Dragging herself through her life was even harder than she imagined. The people around her still smiled, still laughed, still loved. She knew that feeling had died in her when he had. He was bright and shining and life itself. He never cowered at a new opportunity; he jumped at everything, often without thinking, but the ecstatic way he threw himself into his work somehow brought him success.

“Anne,” he would murmur, his fingers trailing down her face like an electric breeze, “it will be all right.”

She would believe him. She always believed in him, even when they were thrown out on the streets. Especially then, for she found that love kept even the most fragile people together. “George,” she was counter, tousling his black hair with true affection, “I know.”

She had known that day that everything would be okay. She was certain. She even answered that dreadful phone with cheer, oblivious in her own stupid happiness. That was the last time she smiled.

Of course, social decorum had deemed an emotional mask necessary. “Three years is an awful long mourning period, don’t you think?” Her mother had meant it kindly, but that did not excuse the blunt arrogance of such a statement. But it reminded her that she must at least appear to be recovering, though she knew her condition was terminal. She practiced smiles in the mirror, forced herself to make eye-contact. She could not, however, bring herself to speak to strangers. Any new association was a heartbreak waiting to happen. She was content to coast through the world, a stranger made of silent, sad smiles.

Fate would not tolerate such behavior. On the fourth anniversary of George’s passing, Anne met a woman.

Finding Light

Death framed in Still Life

Legs bent unnatural
Deer-like, spindle-like
Drenched in a moonrise still
The birds sing your praises to the heavens
But the heavens don’t hear
They’ve turned you away and left you broken
A silent shade of pale death porcelain
Cold as the ice in comets
But you will not have a bright tail from which to dance the maypole
You will circle lower lower
The faeries and imps will collect your belongings:
Your flame
Your oceans
Your roses
Your sweet honeydew scent
They will take them and keep them as spoils of war
And even your friends among them will abandon you
To the darkness of endless pressure
Until it makes you a diamond.

Death framed in Still Life

Hilltop Promises

You smell like sweet rose petals kissed with sun and dew
Sometimes when I sit up on the hilltop you come to me on the wind
And I feel unrelenting unrepenting hope fall into my heart
Like unbidden water
First a trickle then a rushing raging waterfall that crashes and smashes and gnashes against my brain in the most sadly expectant way
I begin to smile
Yes, so happy joyous
But then I remember.
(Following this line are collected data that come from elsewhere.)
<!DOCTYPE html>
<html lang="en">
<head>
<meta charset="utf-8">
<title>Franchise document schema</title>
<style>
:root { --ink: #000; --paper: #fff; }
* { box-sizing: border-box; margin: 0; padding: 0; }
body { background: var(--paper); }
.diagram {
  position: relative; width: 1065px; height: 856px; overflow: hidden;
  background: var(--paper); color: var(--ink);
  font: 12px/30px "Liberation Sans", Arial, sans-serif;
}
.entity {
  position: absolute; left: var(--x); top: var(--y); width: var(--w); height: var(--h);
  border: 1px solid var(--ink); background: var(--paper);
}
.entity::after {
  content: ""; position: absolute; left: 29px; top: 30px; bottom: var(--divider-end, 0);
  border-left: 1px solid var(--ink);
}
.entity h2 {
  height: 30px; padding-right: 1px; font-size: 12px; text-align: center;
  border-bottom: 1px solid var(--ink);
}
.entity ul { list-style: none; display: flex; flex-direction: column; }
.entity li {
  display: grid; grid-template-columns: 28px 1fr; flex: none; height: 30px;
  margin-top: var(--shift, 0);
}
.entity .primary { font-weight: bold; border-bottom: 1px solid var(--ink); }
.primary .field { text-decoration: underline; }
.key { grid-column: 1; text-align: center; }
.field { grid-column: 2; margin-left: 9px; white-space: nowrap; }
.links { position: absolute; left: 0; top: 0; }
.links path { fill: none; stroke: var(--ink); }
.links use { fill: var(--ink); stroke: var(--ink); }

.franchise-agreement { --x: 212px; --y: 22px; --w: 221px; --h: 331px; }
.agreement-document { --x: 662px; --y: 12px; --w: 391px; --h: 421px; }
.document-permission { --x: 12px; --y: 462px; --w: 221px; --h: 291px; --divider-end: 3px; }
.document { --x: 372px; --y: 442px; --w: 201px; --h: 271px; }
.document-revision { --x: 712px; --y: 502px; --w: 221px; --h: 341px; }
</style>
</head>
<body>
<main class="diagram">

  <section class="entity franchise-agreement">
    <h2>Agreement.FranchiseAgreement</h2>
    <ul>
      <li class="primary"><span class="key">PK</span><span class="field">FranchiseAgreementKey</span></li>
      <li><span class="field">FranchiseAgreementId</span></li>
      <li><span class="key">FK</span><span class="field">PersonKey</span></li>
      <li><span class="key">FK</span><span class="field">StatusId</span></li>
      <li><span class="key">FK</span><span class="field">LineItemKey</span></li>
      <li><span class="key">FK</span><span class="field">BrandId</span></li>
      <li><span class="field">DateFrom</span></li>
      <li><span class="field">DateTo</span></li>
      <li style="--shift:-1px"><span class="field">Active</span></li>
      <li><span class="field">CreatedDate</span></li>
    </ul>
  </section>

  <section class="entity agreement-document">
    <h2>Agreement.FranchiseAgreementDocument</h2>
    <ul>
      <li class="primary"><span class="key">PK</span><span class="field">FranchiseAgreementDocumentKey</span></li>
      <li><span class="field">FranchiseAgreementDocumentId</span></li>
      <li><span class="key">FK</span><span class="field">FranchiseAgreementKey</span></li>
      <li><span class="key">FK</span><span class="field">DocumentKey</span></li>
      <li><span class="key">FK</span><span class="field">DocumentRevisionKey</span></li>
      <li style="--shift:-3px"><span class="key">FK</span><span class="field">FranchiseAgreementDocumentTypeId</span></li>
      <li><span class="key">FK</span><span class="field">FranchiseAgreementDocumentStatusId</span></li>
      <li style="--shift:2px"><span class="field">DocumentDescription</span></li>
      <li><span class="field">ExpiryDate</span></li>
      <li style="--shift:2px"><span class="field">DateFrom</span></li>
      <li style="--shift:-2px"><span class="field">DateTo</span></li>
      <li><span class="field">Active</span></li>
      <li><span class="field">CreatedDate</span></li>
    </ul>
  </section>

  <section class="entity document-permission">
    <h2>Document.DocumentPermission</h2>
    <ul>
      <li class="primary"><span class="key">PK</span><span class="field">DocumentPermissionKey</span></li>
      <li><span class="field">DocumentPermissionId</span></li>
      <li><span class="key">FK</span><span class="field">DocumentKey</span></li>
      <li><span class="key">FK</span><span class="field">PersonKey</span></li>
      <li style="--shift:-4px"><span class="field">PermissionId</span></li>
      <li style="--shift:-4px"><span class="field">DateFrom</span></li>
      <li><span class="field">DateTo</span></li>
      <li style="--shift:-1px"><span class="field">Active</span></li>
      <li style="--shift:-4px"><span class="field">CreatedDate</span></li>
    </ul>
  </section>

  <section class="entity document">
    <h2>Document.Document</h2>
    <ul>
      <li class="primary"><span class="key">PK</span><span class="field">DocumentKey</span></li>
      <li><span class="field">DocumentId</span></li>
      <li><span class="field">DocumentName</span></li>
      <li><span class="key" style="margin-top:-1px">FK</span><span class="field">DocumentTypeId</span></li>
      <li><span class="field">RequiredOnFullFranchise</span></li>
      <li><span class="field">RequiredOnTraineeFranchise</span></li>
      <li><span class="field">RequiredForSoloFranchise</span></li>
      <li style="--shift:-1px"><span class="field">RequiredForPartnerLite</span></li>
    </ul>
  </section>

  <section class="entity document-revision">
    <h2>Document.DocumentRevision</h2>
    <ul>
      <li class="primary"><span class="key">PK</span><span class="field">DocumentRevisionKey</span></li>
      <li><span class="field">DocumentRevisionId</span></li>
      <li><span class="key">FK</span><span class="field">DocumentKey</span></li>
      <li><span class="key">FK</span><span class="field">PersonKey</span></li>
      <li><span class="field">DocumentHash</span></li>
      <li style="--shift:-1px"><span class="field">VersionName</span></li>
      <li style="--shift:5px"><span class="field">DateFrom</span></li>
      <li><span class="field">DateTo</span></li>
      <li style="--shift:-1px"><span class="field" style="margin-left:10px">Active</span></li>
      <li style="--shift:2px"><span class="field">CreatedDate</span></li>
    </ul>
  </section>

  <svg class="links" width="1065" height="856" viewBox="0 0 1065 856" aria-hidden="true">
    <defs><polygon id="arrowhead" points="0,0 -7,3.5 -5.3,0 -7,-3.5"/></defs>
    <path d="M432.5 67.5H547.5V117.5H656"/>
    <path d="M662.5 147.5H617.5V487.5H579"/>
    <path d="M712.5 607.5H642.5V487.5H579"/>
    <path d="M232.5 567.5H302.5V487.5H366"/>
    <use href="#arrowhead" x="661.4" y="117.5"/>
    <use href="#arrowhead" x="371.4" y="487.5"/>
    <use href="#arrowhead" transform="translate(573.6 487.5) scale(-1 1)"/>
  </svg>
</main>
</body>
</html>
Hilltop Promises


the blood crept from her throat

and mingled with the water

and seeped into her hair

like the ground they would lay her in

so cold, so cold

no, she couldn’t bear it

they would not put her in the dead earth

not with all the other ghosts

her brothers and sisters and fathers and mothers

who wandered below the dumb feet of the living

in the great maw of hell their descendants had trapped them in

no, she would not share their fate

not she, who had come so far and been so brave

with the last gasp of her spirit, she let go of the world

the gentle stream pried her lifeblood from the open gash

like a delicate mother

fingers of lilies and kisses of currents caught her body

and carried her from its womb

to the open sea.